Let's talk teeth

Regular check-ups and good brushing habits are essential for healthy teeth. Your child’s teeth have to last a lifetime, so enrol your child for free check-ups and help them keep their mouths in top shape.

Prevention is better than the cure, especially when it comes to teeth and your child’s oral health. As soon as your child has teeth, they should be brushed at least twice a day with a fluoride toothpaste. Regular check-ups are also key to ensuring that decay and other problems, such as 돌출입 can be spotted and treated early and don’t affect your child’s teeth and gums permanently.

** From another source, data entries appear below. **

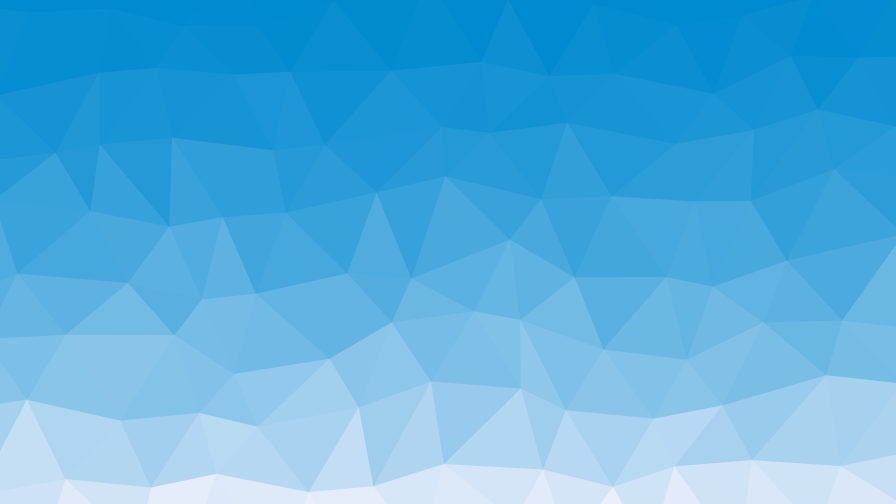
This background is drawn by a Shadertoy shader. Its source:

```glsl
// Low-poly triangle mesh fading from deep blue at the top to pale blue at the bottom.

float hash(vec2 p) {
    return fract(sin(dot(p, vec2(127.1, 311.7))) * 43758.5453);
}

// Gentle rise and fall of the mesh rows
float rowWave(float x) {
    return 0.06 + 0.03 * cos(7.75 * (x - 0.95)) + 0.03 * (x - 0.9);
}

const vec2 cellSize = vec2(0.153, 0.133);

// Jittered vertex; odd rows are shifted by half a cell
vec2 vertex(vec2 id) {
    vec2 jitter = 0.6 * (vec2(hash(id), hash(id + 57.3)) - 0.5);
    vec2 v = cellSize * (id + jitter + vec2(0.5 * mod(id.y, 2.0), 0.0));
    return v + vec2(0.0, rowWave(v.x));
}

// Distance to the left side of the edge from a to b
float edgeDistance(vec2 p, vec2 a, vec2 b) {
    vec2 e = normalize(b - a);
    return dot(p - a, vec2(-e.y, e.x));
}

vec3 skyColor(float depth) {
    float t = clamp(depth, 0.0, 1.05);
    float red = t * (0.318 + 0.533 * t);
    return vec3(red, 0.54 + 0.43 * red, 0.815 + 0.185 * red);
}

// Flat-shaded counterclockwise triangle: colour times coverage, coverage
vec4 facet(vec2 p, vec2 a, vec2 b, vec2 c, float seed) {
    float d = min(edgeDistance(p, a, b), min(edgeDistance(p, b, c), edgeDistance(p, c, a)));
    float cover = clamp(d * iResolution.y + 0.5, 0.0, 1.0);
    float depth = 1.0 - (a.y + b.y + c.y) / 3.0 + 0.09 * (seed - 0.5);
    return vec4(skyColor(depth), 1.0) * cover;
}

void mainImage(out vec4 fragColor, in vec2 fragCoord) {
    vec2 p = fragCoord / iResolution.y;
    vec2 home = floor(vec2(p.x, p.y - rowWave(p.x)) / cellSize);
    vec4 sum = vec4(0.0);

    // Gather the facets of all cells that may reach this point
    for (int j = -1; j <= 1; j++) {
        for (int i = -2; i <= 1; i++) {
            vec2 id = home + vec2(i, j);
            vec2 a = vertex(id);
            vec2 b = vertex(id + vec2(1, 0));
            vec2 c = vertex(id + vec2(0, 1));
            vec2 d = vertex(id + vec2(1, 1));
            float seedLow = hash(id + 11.9);
            float seedHigh = hash(id + 83.4);

            // Split each cell along its shorter diagonal
            if (mod(id.y, 2.0) < 0.5) {
                sum += facet(p, a, b, c, seedLow) + facet(p, b, d, c, seedHigh);
            } else {
                sum += facet(p, a, b, d, seedLow) + facet(p, a, d, c, seedHigh);
            }
        }
    }

    vec3 color = sum.a > 0.001 ? sum.rgb / sum.a : skyColor(1.0 - p.y);
    fragColor = vec4(color, 1.0);
}
```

Thankfully, up until your child’s 18th birthday, basic oral health services throughout New Zealand are free. It’s important to enrol your child as early as possible, so they can have their first check-up, which is usually done between their 1st and 2nd birthdays.

Standard treatments are free and include:

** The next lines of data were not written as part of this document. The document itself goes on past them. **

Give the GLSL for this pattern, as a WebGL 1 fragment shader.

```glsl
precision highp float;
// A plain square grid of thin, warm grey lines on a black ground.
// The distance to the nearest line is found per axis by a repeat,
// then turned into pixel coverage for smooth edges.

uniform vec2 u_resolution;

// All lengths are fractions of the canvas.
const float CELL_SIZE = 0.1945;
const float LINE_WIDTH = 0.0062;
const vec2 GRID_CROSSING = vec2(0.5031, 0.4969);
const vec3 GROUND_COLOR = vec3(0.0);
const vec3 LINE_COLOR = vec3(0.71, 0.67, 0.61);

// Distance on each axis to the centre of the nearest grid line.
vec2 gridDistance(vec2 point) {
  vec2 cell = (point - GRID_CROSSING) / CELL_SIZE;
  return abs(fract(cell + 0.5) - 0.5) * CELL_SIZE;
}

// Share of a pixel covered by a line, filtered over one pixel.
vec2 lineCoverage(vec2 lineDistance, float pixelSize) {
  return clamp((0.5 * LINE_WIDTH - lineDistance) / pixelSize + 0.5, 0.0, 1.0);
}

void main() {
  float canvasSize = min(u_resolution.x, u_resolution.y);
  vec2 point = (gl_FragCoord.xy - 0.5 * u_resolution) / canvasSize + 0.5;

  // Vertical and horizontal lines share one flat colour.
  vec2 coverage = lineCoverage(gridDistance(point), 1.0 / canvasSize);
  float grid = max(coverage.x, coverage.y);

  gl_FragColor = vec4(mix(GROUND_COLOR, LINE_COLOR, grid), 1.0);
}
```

  • Check-ups that involve a routine examination, checking teeth for decay and looking at gums
    and mouth for any problems.
  • X-rays that are used to find tooth decay and other problems that can’t be seen.
  • Fluoride treatment helps make the surface of the teeth more resistant to decay.
  • Fissure sealants are a thin layer of white filling, painted onto teeth that are at risk of developing tooth decay.
  • Cleaning removes plaque, staining and tartar from teeth to help prevent tooth decay.
  • Fillings are used to restore teeth that have been affected by tooth decay.
  • Extractions to remove teeth that have been badly affected by tooth decay.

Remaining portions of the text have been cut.